▶ [EXERCISE DIRECTIONS] Filter this material down to the lines that contain the string "prayer", and return those lines.

▶ [RECORDS SUPPLIED]
------------

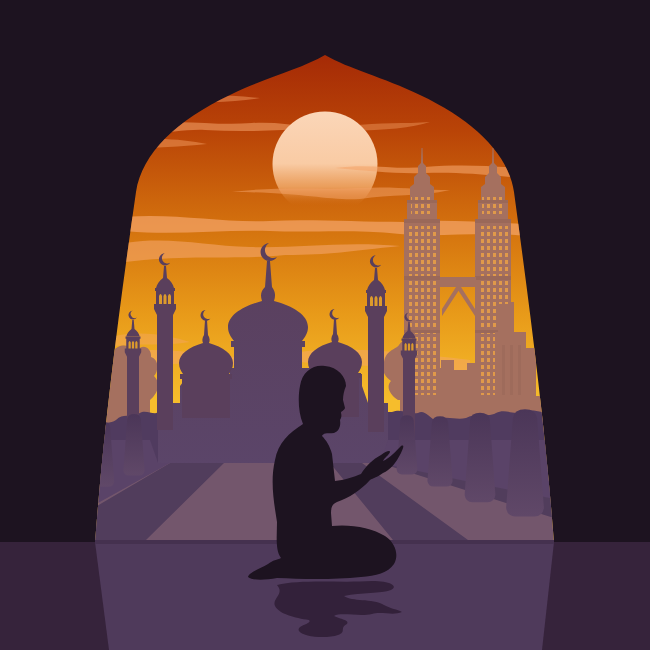
<!DOCTYPE html>
<html lang="en">
<head>
<meta charset="utf-8">
<title>Evening prayer</title>
<style>
:root{
  --night:#1d1320;
  --floor:#36233b;
  --floor-light:#4f3a5b;
  --mosque:#5a4368;
  --mosque-deep:#503b5f;
  --terrace:#73566c;
  --path:#513d5c;
  --tower:#a5705f;
  --tower-shade:#9a6859;
  --sun:#fbd3b2;
  --cloud:#f5a56c;
  --window-glow:#e9a24a;
}
html,body{margin:0;padding:0;overflow:hidden;background:var(--night)}
svg{display:block;width:650px;height:650px}
.night{fill:var(--night)}
.floor{fill:var(--floor)}
.floor-light{fill:var(--floor-light)}
.mosque{fill:var(--mosque)}
.hedge{fill:var(--mosque-deep)}
.terrace{fill:var(--terrace)}
.path{fill:var(--path)}
.tower{fill:var(--tower)}
.tower-shade{fill:var(--tower-shade)}
.cloud{fill:var(--cloud)}
.lantern{fill:#dc9a2c}
.reflection{fill:#33213a}
</style>
</head>
<body>
<svg viewBox="0 0 650 650" role="img" aria-label="Silhouette of a man kneeling in prayer before an arched window with a mosque, twin towers and a sunset">
  <defs>
    <linearGradient id="sky" x1="0" y1="55" x2="0" y2="400" gradientUnits="userSpaceOnUse">
      <stop offset="0" stop-color="#a52a06"/>
      <stop offset=".22" stop-color="#b94407"/>
      <stop offset=".5" stop-color="#d4720e"/>
      <stop offset=".75" stop-color="#e89a19"/>
      <stop offset="1" stop-color="#f6bd2c"/>
    </linearGradient>
    <linearGradient id="sun-fade" x1="0" y1="112" x2="0" y2="206" gradientUnits="userSpaceOnUse">
      <stop offset="0" stop-color="#fbd6b8"/>
      <stop offset=".55" stop-color="#f9cba4"/>
      <stop offset=".8" stop-color="#f0a868" stop-opacity=".85"/>
      <stop offset="1" stop-color="#d06c12" stop-opacity="0"/>
    </linearGradient>
    <linearGradient id="mosque-fade" x1="0" y1="240" x2="0" y2="465" gradientUnits="userSpaceOnUse">
      <stop offset="0" stop-color="#5a3f5c"/>
      <stop offset="1" stop-color="#5b4569"/>
    </linearGradient>
    <linearGradient id="bollard-fade" x1="0" y1="0" x2="0" y2="1">
      <stop offset="0" stop-color="#4b3658"/>
      <stop offset="1" stop-color="#604868"/>
    </linearGradient>
    <pattern id="tower-windows" width="6" height="7" patternUnits="userSpaceOnUse">
      <rect x="1" y="1" width="3" height="4" fill="#e0994a"/>
    </pattern>
    <clipPath id="arch">
      <path d="M325 55C349 69 383 77 420 95C473 120 508 153 514 192C530 310 545 425 554 543H95C104 425 119 310 136 192C142 153 177 120 230 95C267 77 301 69 325 55Z"/>
    </clipPath>
    <g id="crescent">
      <path d="M1-10A9 9 0 1 0 9 4A8 8 0 1 1 1-10Z"/>
    </g>
    <g id="minaret">
      <use href="#crescent" transform="translate(-1 -10) scale(.68)"/>
      <path d="M-1-4H1L2 8C6 11 8 14 9 18H-9C-8 14-6 11-2 8Z"/>
      <path d="M-10 18H10V21H-10ZM-9 21H9V35H-9ZM-11 34H11V39L8 45V160H-8V45L-11 39Z"/>
      <path class="lantern" d="M-6 34V26Q-4.500 22-3 26V34ZM-1.500 34V26Q0 22 1.500 26V34ZM3 34V26Q4.500 22 6 26V34Z"/>
    </g>
    <g id="small-dome">
      <use href="#crescent" transform="translate(-1 -27) scale(.6)"/>
      <path d="M-1-23H1L2-8C4-5 4-2 3 0C17 4 27 11 27 20C27 25 25 28 23 31H26V36H24V75H-24V36H-26V31H-23C-25 28-27 25-27 20C-27 11-17 4-3 0C-4-2-4-5-2-8Z"/>
    </g>
    <g id="twin-tower">
      <path d="M-.5 0H.5L1 15L4 18V25L8 29V36L12 39V52L15 55V72L18 75V248H-18V75L-15 72V55L-12 52V39L-8 36V29L-4 25V18L-1 15Z"/>
    </g>
    <path id="bollard" d="M-9 0Q-8-6 0-6Q8-6 9 0L14 62Q13 68 7 68H-7Q-13 68-14 62Z" fill="url(#bollard-fade)"/>
  </defs>

  <rect class="night" width="650" height="650"/>

  <g id="view" clip-path="url(#arch)">
    <rect x="90" y="50" width="470" height="500" fill="url(#sky)"/>

    <g id="clouds-behind" class="cloud">
      <path opacity=".45" d="M170 98C200 94 225 95 260 98C232 103 200 101 160 106Z"/>
      <path opacity=".55" d="M150 124C185 119 215 126 252 123C272 122 292 124 312 128C275 131 240 132 205 130C185 129 165 134 140 133Z"/>
      <path opacity=".45" d="M130 141C160 137 185 140 207 144C180 147 155 147 130 150Z"/>
      <path opacity=".4" d="M350 126C380 122 405 124 430 122C412 128 385 130 350 131Z"/>
    </g>

    <circle id="sun" cx="325" cy="164" r="52.500" fill="url(#sun-fade)"/>

    <g id="clouds-front" class="cloud">
      <path opacity=".6" d="M335 168C370 163 395 170 425 167C460 164 490 166 520 168V178C480 174 455 172 425 173C395 174 370 171 335 168Z"/>
      <path opacity=".5" d="M232 192C280 186 320 190 360 188C395 186 420 190 450 190C420 197 390 194 360 199C330 201 300 192 232 192Z"/>
      <path opacity=".7" d="M125 217C175 213 220 223 270 221C310 219 355 222 405 222C440 219 480 222 525 224V236C480 231 440 238 400 234C350 229 310 233 270 231C225 229 175 236 125 231Z"/>
      <path opacity=".6" d="M125 243C170 236 205 246 250 247C295 249 340 241 400 246C350 251 330 255 285 255C240 260 190 254 125 262Z"/>
      <path opacity=".4" d="M115 336C145 330 170 336 190 342C165 346 140 343 115 346Z"/>
      <path opacity=".5" d="M120 352C155 347 190 352 235 357V365C190 362 160 366 120 362ZM300 352C345 346 400 352 470 360V372C400 366 345 366 300 362Z"/>
    </g>

    <g id="city">
      <path class="tower" d="M105 400L112 352C120 342 130 345 137 351C143 342 152 349 151 357C160 360 158 372 154 376C162 384 157 394 150 400V430H105ZM384 362C386 350 395 350 399 345C405 334 420 342 421 352C430 359 428 373 421 378C427 387 423 396 418 400H398C389 394 386 386 391 381C384 376 381 369 384 362Z"/>
      <path class="tower" d="M425 400V368H441V360H454V370H467V363H480V430H425Z"/>
      <use class="tower" href="#twin-tower" x="422" y="148"/>
      <use class="tower" href="#twin-tower" x="493" y="148"/>
      <g id="tower-lights" fill="url(#tower-windows)">
        <path d="M411 194H433V214H411ZM407 226H437V395H407ZM482 194H504V214H482ZM478 226H508V395H478Z"/>
      </g>
      <g id="tower-ribs" class="tower-shade">
        <path d="M404 219H440V223H404ZM475 219H511V223H475ZM407 200H437V203H407ZM478 200H508V203H478ZM404 276H440V280H404ZM475 276H511V280H475ZM404 330H440V333H404ZM475 330H511V333H475Z"/>
      </g>
      <g id="skybridge" class="tower">
        <path d="M440 277H476V287H440ZM456 287H461L442 316V309ZM456 287H461L475 309V316Z"/>
      </g>
      <path class="tower" d="M495 430V332H498V304H510V302H514V332H526V348H536V430Z"/>
      <path class="tower" d="M400 396H550V435H400Z"/>
      <path class="tower-shade" opacity=".6" d="M502 345H505V395H502ZM510 345H513V395H510ZM518 345H521V395H518Z"/>
    </g>

    <g id="mosque" fill="url(#mosque-fade)">
      <path class="hedge" d="M95 428C102 420 110 425 116 420C124 412 132 419 138 414C146 408 152 416 160 412H392C402 408 410 415 418 413C424 409 429 417 436 421C446 414 455 421 466 418C478 411 488 418 496 413C505 408 512 415 522 412C532 407 540 414 550 412V470H95Z"/>
      <path d="M158 403H180V386L186 378H230V368H310V374H362V386L368 403H388V470H158Z"/>
      <use href="#minaret" x="165" y="270"/>
      <use href="#minaret" x="376" y="272"/>
      <g transform="translate(133 323) scale(.75)"><use href="#minaret"/></g>
      <g transform="translate(409 325) scale(.75)"><use href="#minaret"/></g>
      <use href="#small-dome" x="206" y="343"/>
      <use href="#small-dome" x="335" y="342"/>
      <g id="main-dome">
        <use href="#crescent" x="268" y="253"/>
        <path d="M267 261H270L272 287C275 291 276 295 274 301C293 306 308 315 308 327C308 333 305 337 302 341H305V347H302V400H234V347H231V341H234C231 337 228 333 228 327C228 315 243 306 262 301C260 295 261 291 265 287Z"/>
      </g>
    </g>

    <g id="courtyard">
      <rect class="terrace" x="90" y="463" width="470" height="80"/>
      <path class="path" d="M170 463H224L146 540H90V510ZM330 463H362L468 540H393ZM380 463H520L560 488V520Z"/>
      <path class="mosque" d="M90 440H150L158 463H170L98 503H90Z"/>
      <path class="mosque" d="M388 440H560V500L470 482L380 463Z"/>
    </g>

    <g id="bollards">
      <g transform="translate(103 427) scale(.8 .88)"><use href="#bollard"/></g>
      <g transform="translate(134 419) scale(.76 .83)"><use href="#bollard"/></g>
      <g transform="translate(407 420) scale(.74 .8)"><use href="#bollard"/></g>
      <g transform="translate(440 422) scale(.9 .95)"><use href="#bollard"/></g>
      <g transform="translate(480 420) scale(1.100 1.210)"><use href="#bollard"/></g>
      <g transform="translate(525 418) scale(1.350 1.450)"><use href="#bollard"/></g>
    </g>
  </g>

  <g id="room-floor">
    <rect class="floor" y="542" width="650" height="108"/>
    <path class="floor-light" d="M95 542H554L542 650H109Z"/>
    <path fill="#45314f" d="M95 540H554V544H95Z"/>
  </g>

  <g id="floor-reflection" class="reflection">
    <path d="M277 585C300 579 340 583 372 581C390 581 399 586 391 590C381 594 362 592 344 596C352 602 372 598 384 605C391 609 397 609 402 612C393 616 381 611 372 614C360 617 341 612 334 616C340 619 350 620 347 624C339 628 347 632 338 635C327 639 302 637 299 631C296 625 313 624 309 620C295 618 279 614 275 606C272 598 285 594 277 585Z"/>
  </g>

  <g id="praying-man" class="night">
    <path d="M303 424C298 412 298 396 300 386C302 371 314 364 325 366C338 367 346 377 346 386C344 391 343 395 343 400L345 408C344 411 341 411 341 413C342 416 341 418 340 420C341 426 339 431 334 433C329 434 324 432 322 436C326 440 330 446 332 454L335 481C344 480 354 477 361 474C366 466 373 459 381 455C386 451 390 450 390 452C389 455 384 458 383 461C390 458 396 451 401 446C405 444 403 449 401 453C396 463 390 470 383 473C378 477 373 478 370 480C361 490 349 498 337 502C332 504 331 508 331 513L332 526C351 524 372 528 385 536C396 543 399 556 394 564C388 573 376 576 361 577C332 580 300 579 277 578C266 580 253 581 248 577C249 572 260 569 268 564C273 560 277 560 281 558C275 550 277 535 277 522C274 503 270 481 275 460C278 443 289 433 303 424Z"/>
  </g>
</svg>
</body>
</html>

------------

▶ [EXPECTED OUTPUT]
<title>Evening prayer</title>
<svg viewBox="0 0 650 650" role="img" aria-label="Silhouette of a man kneeling in prayer before an arched window with a mosque, twin towers and a sunset">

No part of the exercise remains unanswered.